#### [Work to be completed]
Pick out and copy every line below that has the word "math".

#### [Record extracts]

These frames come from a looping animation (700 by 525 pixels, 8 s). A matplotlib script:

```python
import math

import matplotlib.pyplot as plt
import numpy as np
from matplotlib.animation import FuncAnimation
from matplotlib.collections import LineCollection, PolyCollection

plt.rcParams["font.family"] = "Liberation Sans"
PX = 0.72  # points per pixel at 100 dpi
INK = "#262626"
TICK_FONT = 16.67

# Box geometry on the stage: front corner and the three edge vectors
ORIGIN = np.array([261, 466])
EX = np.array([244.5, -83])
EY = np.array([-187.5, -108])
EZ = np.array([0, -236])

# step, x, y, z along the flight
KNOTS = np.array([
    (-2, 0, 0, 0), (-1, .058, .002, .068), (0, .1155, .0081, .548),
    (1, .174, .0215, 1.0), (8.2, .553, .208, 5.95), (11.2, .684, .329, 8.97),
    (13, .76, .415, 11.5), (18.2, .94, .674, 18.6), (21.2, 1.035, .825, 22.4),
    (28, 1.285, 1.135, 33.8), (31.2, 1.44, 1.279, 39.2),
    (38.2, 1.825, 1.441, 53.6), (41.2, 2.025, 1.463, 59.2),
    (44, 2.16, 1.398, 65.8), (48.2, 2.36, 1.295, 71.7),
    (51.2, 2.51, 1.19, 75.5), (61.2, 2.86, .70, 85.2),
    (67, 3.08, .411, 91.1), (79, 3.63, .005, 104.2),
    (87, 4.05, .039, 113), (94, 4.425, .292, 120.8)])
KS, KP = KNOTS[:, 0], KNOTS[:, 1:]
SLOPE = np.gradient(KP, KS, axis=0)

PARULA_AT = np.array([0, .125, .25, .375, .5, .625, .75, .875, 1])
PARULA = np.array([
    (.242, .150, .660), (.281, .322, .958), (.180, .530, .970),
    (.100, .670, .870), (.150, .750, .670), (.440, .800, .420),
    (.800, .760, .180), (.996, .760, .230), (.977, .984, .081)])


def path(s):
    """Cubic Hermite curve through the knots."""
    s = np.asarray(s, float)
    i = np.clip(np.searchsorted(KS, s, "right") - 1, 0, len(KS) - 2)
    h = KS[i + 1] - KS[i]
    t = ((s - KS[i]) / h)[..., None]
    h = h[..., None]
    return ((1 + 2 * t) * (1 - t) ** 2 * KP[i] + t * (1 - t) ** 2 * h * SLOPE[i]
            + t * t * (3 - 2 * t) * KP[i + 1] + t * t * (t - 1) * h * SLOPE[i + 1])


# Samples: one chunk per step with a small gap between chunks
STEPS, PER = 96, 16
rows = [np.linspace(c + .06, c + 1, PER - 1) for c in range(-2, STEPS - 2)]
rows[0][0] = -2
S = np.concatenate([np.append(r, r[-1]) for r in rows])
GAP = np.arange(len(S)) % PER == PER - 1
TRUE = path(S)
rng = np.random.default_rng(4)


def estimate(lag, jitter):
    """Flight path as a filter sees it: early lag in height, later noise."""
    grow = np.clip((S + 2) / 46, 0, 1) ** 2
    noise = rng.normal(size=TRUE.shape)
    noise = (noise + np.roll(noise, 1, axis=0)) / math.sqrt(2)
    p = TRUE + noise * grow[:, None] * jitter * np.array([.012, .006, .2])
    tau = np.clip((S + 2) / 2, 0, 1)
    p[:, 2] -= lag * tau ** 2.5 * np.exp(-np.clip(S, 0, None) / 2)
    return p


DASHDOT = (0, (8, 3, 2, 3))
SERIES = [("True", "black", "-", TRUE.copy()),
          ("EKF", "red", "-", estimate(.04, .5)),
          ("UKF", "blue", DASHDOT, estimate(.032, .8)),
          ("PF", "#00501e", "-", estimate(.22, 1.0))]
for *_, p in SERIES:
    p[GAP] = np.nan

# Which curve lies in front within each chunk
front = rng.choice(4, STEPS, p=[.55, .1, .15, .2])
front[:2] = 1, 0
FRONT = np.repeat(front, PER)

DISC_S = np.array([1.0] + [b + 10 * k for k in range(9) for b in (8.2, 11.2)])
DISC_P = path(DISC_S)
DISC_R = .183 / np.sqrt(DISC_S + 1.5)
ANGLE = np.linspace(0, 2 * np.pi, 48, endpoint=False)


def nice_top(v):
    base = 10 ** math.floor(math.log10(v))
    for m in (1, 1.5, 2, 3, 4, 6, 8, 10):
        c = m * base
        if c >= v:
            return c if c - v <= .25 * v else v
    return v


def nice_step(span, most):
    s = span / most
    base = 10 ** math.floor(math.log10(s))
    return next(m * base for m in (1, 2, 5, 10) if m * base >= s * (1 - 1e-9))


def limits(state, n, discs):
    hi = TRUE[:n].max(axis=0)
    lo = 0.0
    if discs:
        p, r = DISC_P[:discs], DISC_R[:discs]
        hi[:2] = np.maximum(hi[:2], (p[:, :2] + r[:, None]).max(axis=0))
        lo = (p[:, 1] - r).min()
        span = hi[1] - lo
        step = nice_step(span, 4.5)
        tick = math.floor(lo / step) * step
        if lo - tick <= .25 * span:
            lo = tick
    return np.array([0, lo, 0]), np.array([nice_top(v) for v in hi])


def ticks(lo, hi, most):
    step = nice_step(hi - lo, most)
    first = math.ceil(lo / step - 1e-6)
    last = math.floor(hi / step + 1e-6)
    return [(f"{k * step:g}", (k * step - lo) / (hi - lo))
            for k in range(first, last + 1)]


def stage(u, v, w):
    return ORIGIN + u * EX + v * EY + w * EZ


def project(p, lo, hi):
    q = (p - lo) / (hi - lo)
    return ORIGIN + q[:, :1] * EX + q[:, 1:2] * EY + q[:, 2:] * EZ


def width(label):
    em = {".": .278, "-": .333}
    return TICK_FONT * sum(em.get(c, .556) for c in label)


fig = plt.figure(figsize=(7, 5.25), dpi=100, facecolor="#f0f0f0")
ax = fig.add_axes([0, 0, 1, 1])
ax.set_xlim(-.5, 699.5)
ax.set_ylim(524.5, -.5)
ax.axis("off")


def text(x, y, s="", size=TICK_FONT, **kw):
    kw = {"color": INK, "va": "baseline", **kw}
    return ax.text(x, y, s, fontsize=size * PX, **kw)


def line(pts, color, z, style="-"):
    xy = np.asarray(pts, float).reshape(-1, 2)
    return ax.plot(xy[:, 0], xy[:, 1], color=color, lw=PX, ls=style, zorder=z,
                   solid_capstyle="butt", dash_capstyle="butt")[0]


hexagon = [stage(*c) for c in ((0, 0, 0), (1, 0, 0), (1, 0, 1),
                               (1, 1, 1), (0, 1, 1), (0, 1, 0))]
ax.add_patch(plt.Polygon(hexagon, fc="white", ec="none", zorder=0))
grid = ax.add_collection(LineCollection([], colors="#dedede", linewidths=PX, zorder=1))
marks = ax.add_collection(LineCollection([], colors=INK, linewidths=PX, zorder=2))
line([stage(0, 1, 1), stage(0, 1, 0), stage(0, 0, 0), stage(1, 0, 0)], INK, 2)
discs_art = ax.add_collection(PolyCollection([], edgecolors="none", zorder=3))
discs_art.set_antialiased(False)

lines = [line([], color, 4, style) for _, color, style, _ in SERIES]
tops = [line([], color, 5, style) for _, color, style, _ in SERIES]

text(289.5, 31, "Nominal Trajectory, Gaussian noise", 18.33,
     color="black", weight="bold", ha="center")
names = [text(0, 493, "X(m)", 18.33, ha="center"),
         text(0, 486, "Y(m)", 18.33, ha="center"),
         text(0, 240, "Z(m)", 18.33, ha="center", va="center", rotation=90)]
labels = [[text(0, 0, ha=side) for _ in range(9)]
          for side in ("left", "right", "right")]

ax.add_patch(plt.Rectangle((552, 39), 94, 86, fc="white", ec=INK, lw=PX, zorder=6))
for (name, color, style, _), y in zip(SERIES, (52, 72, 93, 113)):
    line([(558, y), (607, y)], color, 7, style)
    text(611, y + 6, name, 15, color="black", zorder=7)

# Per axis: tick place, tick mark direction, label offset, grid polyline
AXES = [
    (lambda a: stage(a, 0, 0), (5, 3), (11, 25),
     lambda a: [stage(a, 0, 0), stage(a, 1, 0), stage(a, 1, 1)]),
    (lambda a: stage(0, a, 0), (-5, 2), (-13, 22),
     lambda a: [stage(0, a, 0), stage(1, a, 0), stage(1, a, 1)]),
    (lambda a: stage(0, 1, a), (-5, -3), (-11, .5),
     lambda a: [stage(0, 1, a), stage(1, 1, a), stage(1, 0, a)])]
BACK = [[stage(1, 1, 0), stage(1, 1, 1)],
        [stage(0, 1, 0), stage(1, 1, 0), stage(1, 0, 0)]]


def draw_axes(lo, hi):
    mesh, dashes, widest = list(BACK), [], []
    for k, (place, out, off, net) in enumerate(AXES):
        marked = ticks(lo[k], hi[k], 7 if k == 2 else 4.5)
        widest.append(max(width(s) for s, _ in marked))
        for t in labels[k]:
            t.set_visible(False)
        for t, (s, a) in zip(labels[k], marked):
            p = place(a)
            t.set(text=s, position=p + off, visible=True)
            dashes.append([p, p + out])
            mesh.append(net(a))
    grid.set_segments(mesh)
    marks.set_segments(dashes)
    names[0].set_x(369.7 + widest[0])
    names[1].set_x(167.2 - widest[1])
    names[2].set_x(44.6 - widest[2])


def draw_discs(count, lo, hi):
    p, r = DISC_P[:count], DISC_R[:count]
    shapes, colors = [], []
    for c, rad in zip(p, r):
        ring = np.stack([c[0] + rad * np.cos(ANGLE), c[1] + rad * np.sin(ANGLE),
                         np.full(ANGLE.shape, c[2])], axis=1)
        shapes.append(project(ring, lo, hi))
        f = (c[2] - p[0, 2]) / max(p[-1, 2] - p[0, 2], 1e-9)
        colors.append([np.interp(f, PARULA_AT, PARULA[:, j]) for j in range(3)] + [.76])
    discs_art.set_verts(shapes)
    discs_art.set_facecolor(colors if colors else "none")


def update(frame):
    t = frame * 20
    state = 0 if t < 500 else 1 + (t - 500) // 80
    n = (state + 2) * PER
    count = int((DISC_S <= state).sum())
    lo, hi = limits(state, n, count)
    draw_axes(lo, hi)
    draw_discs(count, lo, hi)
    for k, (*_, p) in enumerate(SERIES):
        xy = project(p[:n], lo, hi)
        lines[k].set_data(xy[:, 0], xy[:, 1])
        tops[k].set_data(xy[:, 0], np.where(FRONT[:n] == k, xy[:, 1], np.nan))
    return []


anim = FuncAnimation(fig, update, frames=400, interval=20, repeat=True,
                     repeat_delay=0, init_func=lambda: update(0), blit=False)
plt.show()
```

==

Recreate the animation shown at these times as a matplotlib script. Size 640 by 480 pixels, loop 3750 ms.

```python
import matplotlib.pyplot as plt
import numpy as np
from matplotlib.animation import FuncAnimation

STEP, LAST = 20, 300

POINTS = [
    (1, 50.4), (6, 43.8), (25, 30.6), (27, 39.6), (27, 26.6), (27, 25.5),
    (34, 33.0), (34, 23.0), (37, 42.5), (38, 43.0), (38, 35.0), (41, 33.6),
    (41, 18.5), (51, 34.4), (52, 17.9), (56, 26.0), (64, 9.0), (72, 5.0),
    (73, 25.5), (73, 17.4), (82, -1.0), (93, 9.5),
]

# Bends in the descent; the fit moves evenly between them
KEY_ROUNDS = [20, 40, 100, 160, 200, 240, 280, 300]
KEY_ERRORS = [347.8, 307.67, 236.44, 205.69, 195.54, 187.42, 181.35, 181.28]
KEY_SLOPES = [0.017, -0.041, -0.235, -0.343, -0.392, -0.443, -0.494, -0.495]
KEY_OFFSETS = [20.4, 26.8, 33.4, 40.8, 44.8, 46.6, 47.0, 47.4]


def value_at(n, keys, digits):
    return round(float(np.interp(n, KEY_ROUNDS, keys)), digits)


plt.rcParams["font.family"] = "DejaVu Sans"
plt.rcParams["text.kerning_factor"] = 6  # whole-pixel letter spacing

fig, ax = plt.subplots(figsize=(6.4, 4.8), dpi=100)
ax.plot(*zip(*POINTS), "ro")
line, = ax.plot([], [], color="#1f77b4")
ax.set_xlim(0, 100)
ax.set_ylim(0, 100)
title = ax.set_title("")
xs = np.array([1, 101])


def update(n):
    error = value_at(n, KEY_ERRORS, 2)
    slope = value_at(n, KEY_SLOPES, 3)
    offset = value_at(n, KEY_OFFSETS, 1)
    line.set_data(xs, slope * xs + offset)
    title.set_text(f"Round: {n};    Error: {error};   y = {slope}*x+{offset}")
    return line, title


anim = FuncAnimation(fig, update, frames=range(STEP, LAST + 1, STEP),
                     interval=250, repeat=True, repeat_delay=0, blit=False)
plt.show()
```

#### [Result for this exercise]
import math
    noise = (noise + np.roll(noise, 1, axis=0)) / math.sqrt(2)
    base = 10 ** math.floor(math.log10(v))
    base = 10 ** math.floor(math.log10(s))
        tick = math.floor(lo / step) * step
    first = math.ceil(lo / step - 1e-6)
    last = math.floor(hi / step + 1e-6)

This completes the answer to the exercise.